----- Entries supplied
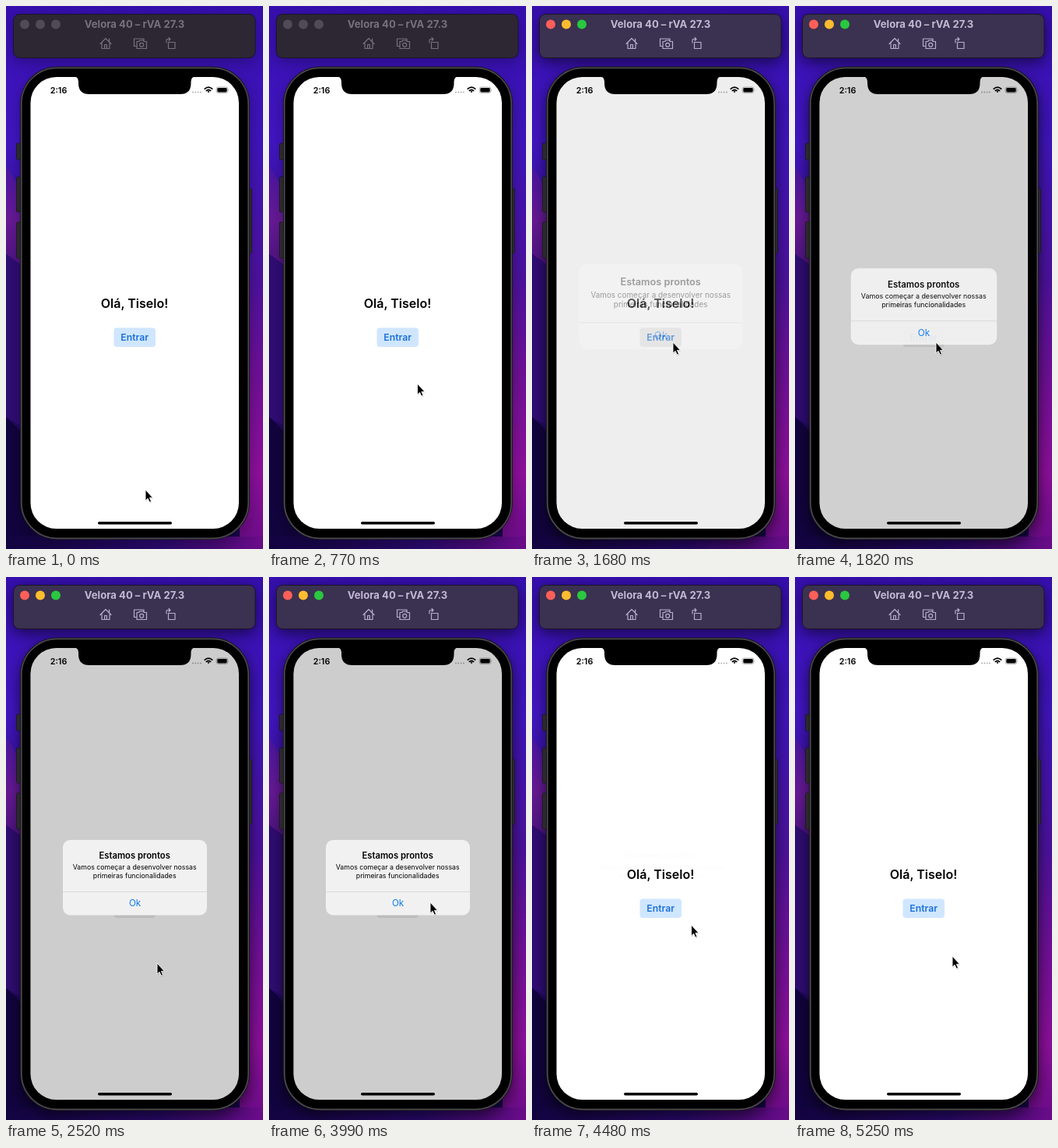
Write an HTML page that moves like this. It is 330x696 px and loops after 5460 ms.

```html
<!DOCTYPE html>
<html lang="pt">
<head>
<meta charset="utf-8">
<title>Alerta</title>
<style>
  html, body { margin: 0; width: 100%; height: 100%; overflow: hidden; background: #250b78; }
  svg { display: block; width: 330px; height: 696px; font-family: Inter, Roboto, sans-serif; }
  text { text-anchor: middle; }
</style>
</head>
<body>
<svg viewBox="0 0 330 696">
  <defs>
    <linearGradient id="sky" x2="0" y2="1">
      <stop offset="0" stop-color="#360fae"/>
      <stop offset=".25" stop-color="#4216c4"/>
      <stop offset=".42" stop-color="#35108f"/>
      <stop offset="1" stop-color="#17054a"/>
    </linearGradient>
    <linearGradient id="rightSky" x2="0" y2="1">
      <stop offset="0" stop-color="#360fae"/>
      <stop offset=".25" stop-color="#3f15bc"/>
      <stop offset=".5" stop-color="#4c129e"/>
      <stop offset=".68" stop-color="#701098"/>
      <stop offset=".86" stop-color="#8e109c"/>
      <stop offset="1" stop-color="#6a0c88"/>
    </linearGradient>
    <linearGradient id="hill" x2="0" y2="1">
      <stop offset="0" stop-color="#4a16a4"/>
      <stop offset=".5" stop-color="#681a96"/>
      <stop offset="1" stop-color="#48127c"/>
    </linearGradient>
    <linearGradient id="floor">
      <stop offset="0" stop-color="#12043f"/>
      <stop offset=".6" stop-color="#2c0a74"/>
      <stop offset="1" stop-color="#6a0c88"/>
    </linearGradient>
    <filter id="blur" x="-30%" y="-50%" width="160%" height="200%">
      <feGaussianBlur stdDeviation="10"/>
    </filter>
  </defs>

  <rect width="330" height="696" fill="url(#sky)"/>
  <rect x="300" width="30" height="696" fill="url(#rightSky)"/>
  <path d="M0 205Q14 225 30 260V345L0 318Z" fill="url(#hill)"/>
  <path d="M0 318Q16 328 40 350V550L0 527Z" fill="#300d74"/>
  <path d="M0 527Q16 540 40 570V696H0Z" fill="#12043f"/>
  <rect y="680" width="330" height="16" fill="url(#floor)"/>

  <g id="shadow">
    <rect x="10" y="16" width="310" height="56" rx="8" filter="url(#blur)"/>
    <rect x="18" y="86" width="295" height="606" rx="47" filter="url(#blur)"/>
  </g>

  <rect id="bar" x="9.500" y="10.500" width="310.500" height="56" rx="8" stroke="#1b1426"/>
  <circle class="light" cx="24" cy="23.500" r="6"/>
  <circle class="light" cx="44" cy="23.500" r="6"/>
  <circle class="light" cx="64" cy="23.500" r="6"/>
  <text id="caption" x="165" y="28" font-size="13.100" font-weight="700">Velora 40 – rVA 27.3</text>
  <g id="icons" fill="none" stroke-width="1.200" stroke-linejoin="round" stroke-linecap="round">
    <path d="M121 48.500L128 41.500L135 48.500M123 47.500V54.500H133V47.500M126.600 54V49.500H129.400V54M132.600 45V42"/>
    <path d="M167 51.500H164.500V42H177V44M168 45.500H170.500L172 44H176L177.500 45.500H180.500V54.500H168Z"/>
    <circle cx="174.200" cy="49.800" r="2.500"/>
    <path d="M208.500 46.500H217V54.500H208.500ZM206 47V43.500Q206 42.500 207 42.500H211M209 40.500L211 42.500L209 44.500"/>
  </g>

  <g fill="#2b292e" stroke="#17151b" stroke-width=".7">
    <rect x="13.500" y="176" width="6" height="21" rx="1.500"/>
    <rect x="13.500" y="219" width="6" height="45" rx="1.500"/>
    <rect x="13.500" y="277" width="6" height="46" rx="1.500"/>
    <rect x="310" y="234" width="5.500" height="83" rx="1.500"/>
  </g>
  <rect x="18.500" y="78" width="294" height="605.500" rx="47" stroke="#17161a"/>
  <rect x="19.800" y="79.300" width="291.400" height="603" rx="46" fill="none" stroke="#4b494d" stroke-width="1.700"/>
  <rect x="31.500" y="91" width="267.500" height="579" rx="33" fill="#fff"/>

  <text x="165" y="386.500" font-size="16" font-weight="600">Olá, Tiselo!</text>
  <rect id="button" x="138.500" y="412.500" width="53.500" height="24.500" rx="4"/>
  <text id="enter" x="165.200" y="429" font-size="12.200" font-weight="600" fill="#1a71da">Entrar</text>

  <text x="67.500" y="112" font-size="10.800" font-weight="600">2:16</text>
  <g fill="#aaa">
    <circle cx="240" cy="110.500" r=".9"/><circle cx="243.300" cy="110.500" r=".9"/>
    <circle cx="246.600" cy="110.500" r=".9"/><circle cx="249.900" cy="110.500" r=".9"/>
  </g>
  <g fill="none" stroke="#000" stroke-width="1.700">
    <path d="M254.700 106.700Q260 101.700 265.300 106.700M256.800 109Q260 106 263.200 109"/>
    <path d="M258.600 109.700Q260 108.500 261.400 109.700L260 111.300Z" fill="#000" stroke="none"/>
  </g>
  <rect x="270.200" y="104" width="14.600" height="7.400" rx="2.200" fill="none" stroke="#999" stroke-width=".8"/>
  <rect x="271.300" y="105" width="12.400" height="5.400" rx="1.400"/>
  <path d="M285.800 106.500Q287 107.700 285.800 109Z" fill="#999"/>

  <rect id="dim" x="31.500" y="91" width="267.500" height="579" rx="33"/>
  <path d="M87 90Q93 91 93 97V99Q93 113 107 113H223.500Q237.500 113 237.500 99V97Q237.500 91 243.500 90Z"/>
  <rect x="118" y="661" width="95" height="3.400" rx="1.700"/>

  <g id="alert">
    <rect id="panel" x="73" y="337" width="185" height="96.500" rx="9.500"/>
    <path d="M73 403.500H258" stroke="#d3d3d3" stroke-width=".8"/>
    <text x="165.200" y="361.300" font-size="11.250" font-weight="600">Estamos prontos</text>
    <g font-size="8.750">
      <text x="165.200" y="375">Vamos começar a desenvolver nossas</text>
      <text x="165.200" y="386.300">primeiras funcionalidades</text>
    </g>
    <text x="165.500" y="422.300" font-size="11.600" fill="#0b78f0">Ok</text>
  </g>

  <g id="pointer">
    <circle id="ring" r="21.700" fill="none" stroke="#111" stroke-width="1.400"/>
    <path d="M.5 1.300V15.200L3.600 12.400L5.800 17.200L8.300 16.100L6.200 11.500H10.200Z" opacity=".18"/>
    <path d="M0 0V14L3.100 11.200L5.200 15.900L7.500 14.900L5.400 10.300H9.500Z" stroke="#fff" stroke-width=".9"/>
  </g>
</svg>
<script>
const LOOP = 5460, STEP = 70;
const $ = id => document.getElementById(id);
const lights = document.querySelectorAll('.light');

// Pointer stops: time, x, y
const stops = [
  [280, 179, 620], [840, 191, 478], [1400, 181, 431], [1960, 181, 431],
  [2240, 194, 495], [3290, 194, 495], [3920, 207, 417], [4270, 207, 417],
  [4690, 202, 475], [5040, 202, 486]
];

const mix = (a, b, k) => a + (b - a) * k;
const smooth = k => k * k * (3 - 2 * k);
const within = (t, from, to) => t >= from && t < to;
const set = (el, attrs) => {
  for (const name in attrs) el.setAttribute(name, attrs[name]);
};

// Critically damped spring, 0 to 1
function spring(ms) {
  const x = Math.max(0, ms) * 0.0228;
  return 1 - (1 + x) * Math.exp(-x);
}

function pointerAt(t) {
  const next = stops.findIndex(s => s[0] > t);
  if (next === 0) return stops[0].slice(1);
  if (next < 0) return stops[stops.length - 1].slice(1);
  const a = stops[next - 1], b = stops[next];
  const k = smooth((t - a[0]) / (b[0] - a[0]));
  return [mix(a[1], b[1], k), mix(a[2], b[2], k)];
}

// The focused window gets brighter controls and a heavier shadow
function drawWindow(active) {
  const colors = active ? ['#ff5f58', '#febc2e', '#29c840'] : Array(3).fill('#504b56');
  lights.forEach((light, i) => set(light, { fill: colors[i] }));
  set($('bar'), { fill: active ? '#3b3150' : '#2c2733' });
  set($('caption'), { fill: active ? '#c3b9d3' : '#77717d' });
  set($('icons'), { stroke: active ? '#b9aecb' : '#77717d' });
  set($('shadow'), { opacity: active ? 0.6 : 0.3 });
}

function draw(t) {
  const shown = spring(t - 1627), gone = spring(t - 4171);
  const level = shown * (1 - gone);

  drawWindow(t >= 1540);
  set($('button'), { fill: within(t, 1627, 4171) ? '#eaeaea' : '#d0e6ff' });
  set($('enter'), { opacity: within(t, 1470, 1627) ? 0.8 : 1 });
  set($('dim'), { opacity: 0.196 * level });

  const scale = mix(1.2, 1, shown);
  const white = Math.round(mix(255, 241, level));
  set($('panel'), { fill: `rgb(${white},${white},${white})` });
  set($('alert'), {
    opacity: level,
    transform: `translate(165.5 385.2) scale(${scale}) translate(-165.5 -385.2)`
  });

  const [x, y] = pointerAt(t);
  set($('pointer'), { transform: `translate(${x} ${y})` });
  set($('ring'), { opacity: within(t, 1470, 1680) || within(t, 4060, 4200) ? 1 : 0 });
}

const start = performance.now();
function tick() {
  const t = (performance.now() - start) % LOOP;
  draw(Math.floor(t / STEP) * STEP);
  requestAnimationFrame(tick);
}
tick();
</script>
</body>
</html>
```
----------
Where a line of the records has the string "font", copy that line.

  svg { display: block; width: 330px; height: 696px; font-family: Inter, Roboto, sans-serif; }
  <text id="caption" x="165" y="28" font-size="13.100" font-weight="700">Velora 40 – rVA 27.3</text>
  <text x="165" y="386.500" font-size="16" font-weight="600">Olá, Tiselo!</text>
  <text id="enter" x="165.200" y="429" font-size="12.200" font-weight="600" fill="#1a71da">Entrar</text>
  <text x="67.500" y="112" font-size="10.800" font-weight="600">2:16</text>
    <text x="165.200" y="361.300" font-size="11.250" font-weight="600">Estamos prontos</text>
    <g font-size="8.750">
    <text x="165.500" y="422.300" font-size="11.600" fill="#0b78f0">Ok</text>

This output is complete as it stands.